POES AVHRR 12.0 µm IR channel image, with overlay of SPC storm reports

POES AVHRR 12.0 µm IR channel image, with overlay of SPC storm reports

Several hours later, a comparison of Suomi NPP VIIRS 0.7 µm Day/Night Band (DNB) and 11.45 µm IR channel images at 07:15 UTC or 2:15 AM local time (below) revealed the presence of ripples of mesospheric airglow waves propagating northeastward across Missouri and far southern Illinois and Indiana. These mesospheric airglow waves were likely caused by intense overshooting cloud tops associated with the severe thunderstorms as they were producing tornadoes over Arkansas. Several bright “lightning streaks” could also been seen on the VIIRS DNB image, as these electrically-active thunderstorms were responsible for over 2000 cloud-to-ground (CG) lightning strikes in the 15-minute period and over 8000 CG lightning strikes in the 1-hour period preceding the VIIRS images. The SPC storm reports plotted on the IR image cover the 5.5 hour span from 02:00 to 07:30 UTC.

Suomi NPP VIIRS 0.7 µm Day/Night Band and 11.45 µm IR channel images

Suomi NPP VIIRS 0.7 µm Day/Night Band and 11.45 µm IR channel images

===== 28 April Update ======

A comparison of “before” (25 April) and “after” (28 April) 250-meter resolution Aqua MODIS true-color RGB images from the SSEC MODIS Today site (below) showed much of the southwest-to-northeast oriented damage path resulting from the EF-4 rated Mayflower/Vilonia/El Paso tornado in Arkansas (NWS Little Rock storm summary).

Before (25 April) and after (28 April) Aqua MODIS true-color RGB images showing the damage path from the Vilonia, Arkansas tornado

Before (25 April) and after (28 April) Aqua MODIS true-color RGB images showing the damage path from the Vilonia, Arkansas tornado

VIIRS nighttime signature of MV Sewol recovery operations site

April 22nd, 2014

A McIDAS-V image comparison of “before” (01 April) and “after” (22 April) Suomi NPP VIIRS 0.7 µm Day/Night Band data (above; courtesy of William Straka, SSEC/CIMSS) revealed the bright lights of the ongoing recovery operations associated with the sinking of the MV Sewol ferry on 16 April 2014 (Wikipedia). The bright illumination of the recovery site is located near the center of the 22 April image; the larger cluster of bright lights seen near the bottom of the 01 April image is likely a signature of extensive squid fishing operations. Numerous smaller and more dim lights from fishing boats can be seen on both images.

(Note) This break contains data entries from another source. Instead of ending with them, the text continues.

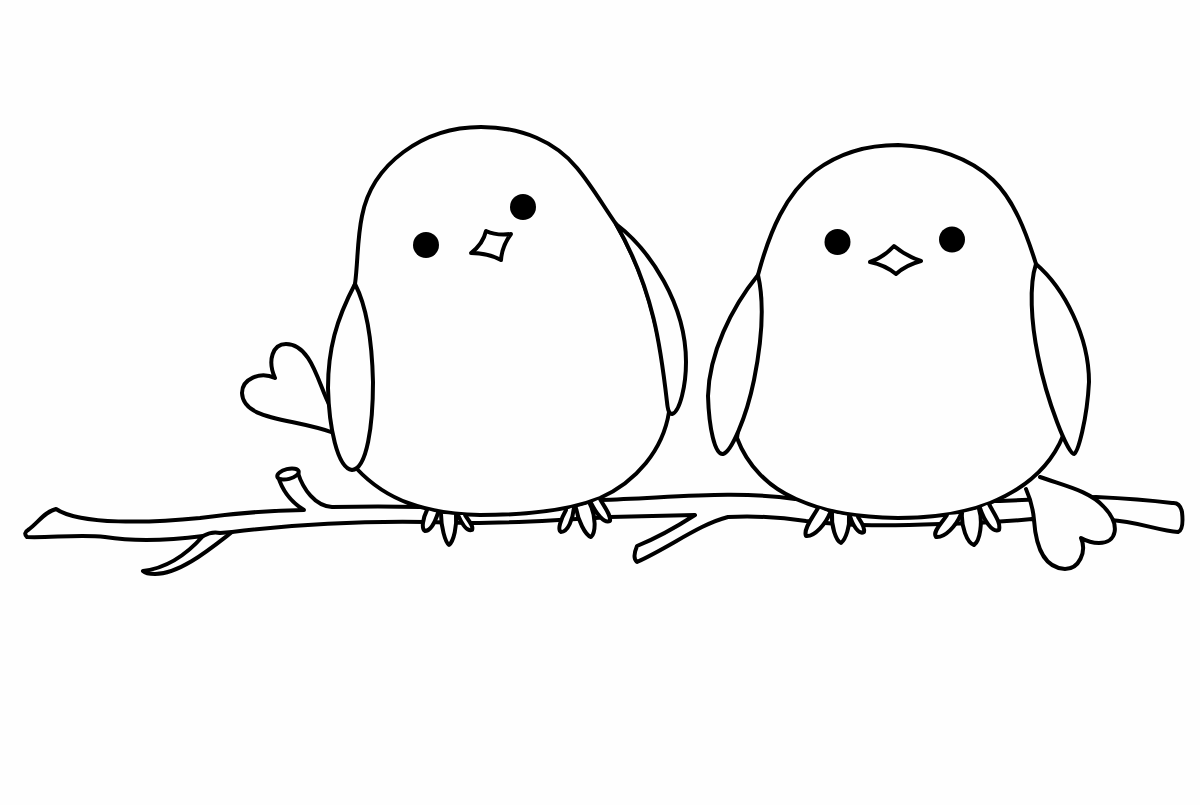
<!DOCTYPE html>
<html lang="en">
<head>
<meta charset="utf-8">
<title>Two birds on a branch</title>
<style>
:root { --ink: #000; --paper: #fefefe; }
html, body { margin: 0; width: 1200px; height: 805px; overflow: hidden; background: var(--paper); }
svg { display: block; }
.line-art { fill: var(--paper); stroke: var(--ink); stroke-width: 4; stroke-linecap: round; stroke-linejoin: round; }
.eye { fill: var(--ink); stroke: none; }
</style>
</head>
<body>
<svg width="1200" height="805" viewBox="0 0 1200 805" role="img" aria-label="Line drawing of two round birds with heart-shaped tails sitting on a branch">
  <g class="line-art">
    <g id="branch">
      <path d="M56 509C80 525 150 523 200 518Q250 511 304 510C291 502 282 490 278 476L298 473C303 489 315 506 332 507Q380 506 420 507L600 500C670 498 735 490 795 499L1000 501L1096 497Q1140 499 1172 503Q1180 502 1182 512Q1184 530 1178 532C1160 531 1135 521 1110 520L1032 519Q990 523 940 524Q890 526 862 525Q830 524 806 521C780 517 750 516 728 517C700 524 670 547 637 562Q632 558 637 546Q664 535 695 515L610 517Q520 523 470 523L425 522C360 521 290 525 232 532C210 549 180 574 155 574Q146 574 143 571C168 568 188 553 203 536C165 541 130 541 105 537C80 534 50 538 27 537Q23 533 28 530C38 523 44 512 56 509Z"/>
      <path d="M203 536Q212 531 220 533L232 532"/>
      <ellipse cx="288" cy="474" rx="11" ry="5" transform="rotate(-14 288 474)"/>
    </g>

    <g id="left-bird">
      <path class="tail" d="M330 406C319 387 312 344 286 344C273 344 267 360 275 378C260 371 242 379 242 393C243 421 294 418 334 433"/>
      <path class="body" d="M355 284C358 262 357 240 362 216C372 164 423 127 481 127C522 127 556 142 577 168C592 186 604 207 616 224C643 270 661 325 669 412C663 450 636 482 600 498C565 512 520 515 480 515C425 514 386 500 357 469C340 420 340 340 355 284Z"/>
      <path class="wing" d="M355 284C336 320 328 350 328 388C329 426 337 468 352 470C367 469 373 425 373 382C372 340 367 307 355 284Z"/>
      <path class="wing" d="M616 224C650 250 686 304 686 362C686 385 680 412 672 414Q668 414 667 402C661 350 654 290 616 224Z"/>
      <circle class="eye" cx="426" cy="245" r="13"/>
      <circle class="eye" cx="523" cy="207" r="13"/>
      <path class="beak" d="M486 231Q497 236 511 234Q502 246 501 260Q488 253 471 253Q483 244 486 231Z"/>
      <g class="foot">
        <path d="M427 510C423 518 421 529 425 531C431 531 435 522 438 513"/>
        <path d="M458 515C462 524 467 532 472 530C474 526 468 520 465 515"/>
        <path d="M441 514C441 526 445 542 449 545C454 541 457 525 456 515"/>
      </g>
      <g class="foot">
        <path d="M566 510C561 519 557 530 561 532C568 532 573 519 574 507"/>
        <path d="M591 503C596 513 604 524 610 521C611 515 605 508 600 499"/>
        <path d="M576 508C578 520 585 535 591 537C596 533 596 516 590 504"/>
      </g>
    </g>

    <g id="right-bird">
      <path class="tail" d="M1040 477C1065 486 1090 491 1104 507C1121 525 1117 543 1099 543Q1090 543 1081 538C1087 552 1079 569 1065 569C1045 568 1036 548 1034 520C1033 508 1030 498 1026 489"/>
      <path class="body" d="M758 275C770 230 786 194 815 171C839 153 868 145 898 145C935 146 970 158 993 180C1014 200 1026 232 1036 264L1063 436C1049 470 1022 490 990 503C960 515 930 518 898 518C860 517 830 514 796 499C768 487 747 465 737 438Z"/>
      <path class="wing" d="M758 275C731 308 709 354 708 396C709 429 715 455 723 454C731 452 746 419 754 380C761 345 765 305 758 275Z"/>
      <path class="wing" d="M1036 264C1064 288 1089 336 1089 382C1087 420 1078 452 1074 454C1068 454 1047 402 1038 356C1031 322 1029 285 1036 264Z"/>
      <circle class="eye" cx="837.5" cy="242" r="13"/>
      <circle class="eye" cx="952" cy="239.5" r="13"/>
      <path class="beak" d="M894 246Q906 256 921 261Q906 265 896 274Q885 265 870 262Q884 257 894 246Z"/>
      <g class="foot">
        <path d="M818 508C813 517 803 529 806 536C815 537 826 523 830 513"/>
        <path d="M850 516C853 526 859 535 864 532C865 526 861 522 858 517"/>
        <path d="M832 513C831 526 836 541 841 543C846 539 850 526 849 516"/>
      </g>
      <g class="foot">
        <path d="M947 515C942 523 932 532 936 537C945 538 956 526 961 514"/>
        <path d="M980 508C984 520 992 533 999 530C1001 522 994 514 989 504"/>
        <path d="M962 513C961 526 967 543 974 545C980 541 983 522 979 509"/>
      </g>
    </g>
  </g>
</svg>
</body>
</html>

The ferry was taking a southbound route across the Yellow Sea, with a final destination of Jeju City (whose bright lights can be seen on the north edge of Jeju Island, at the bottom of the images).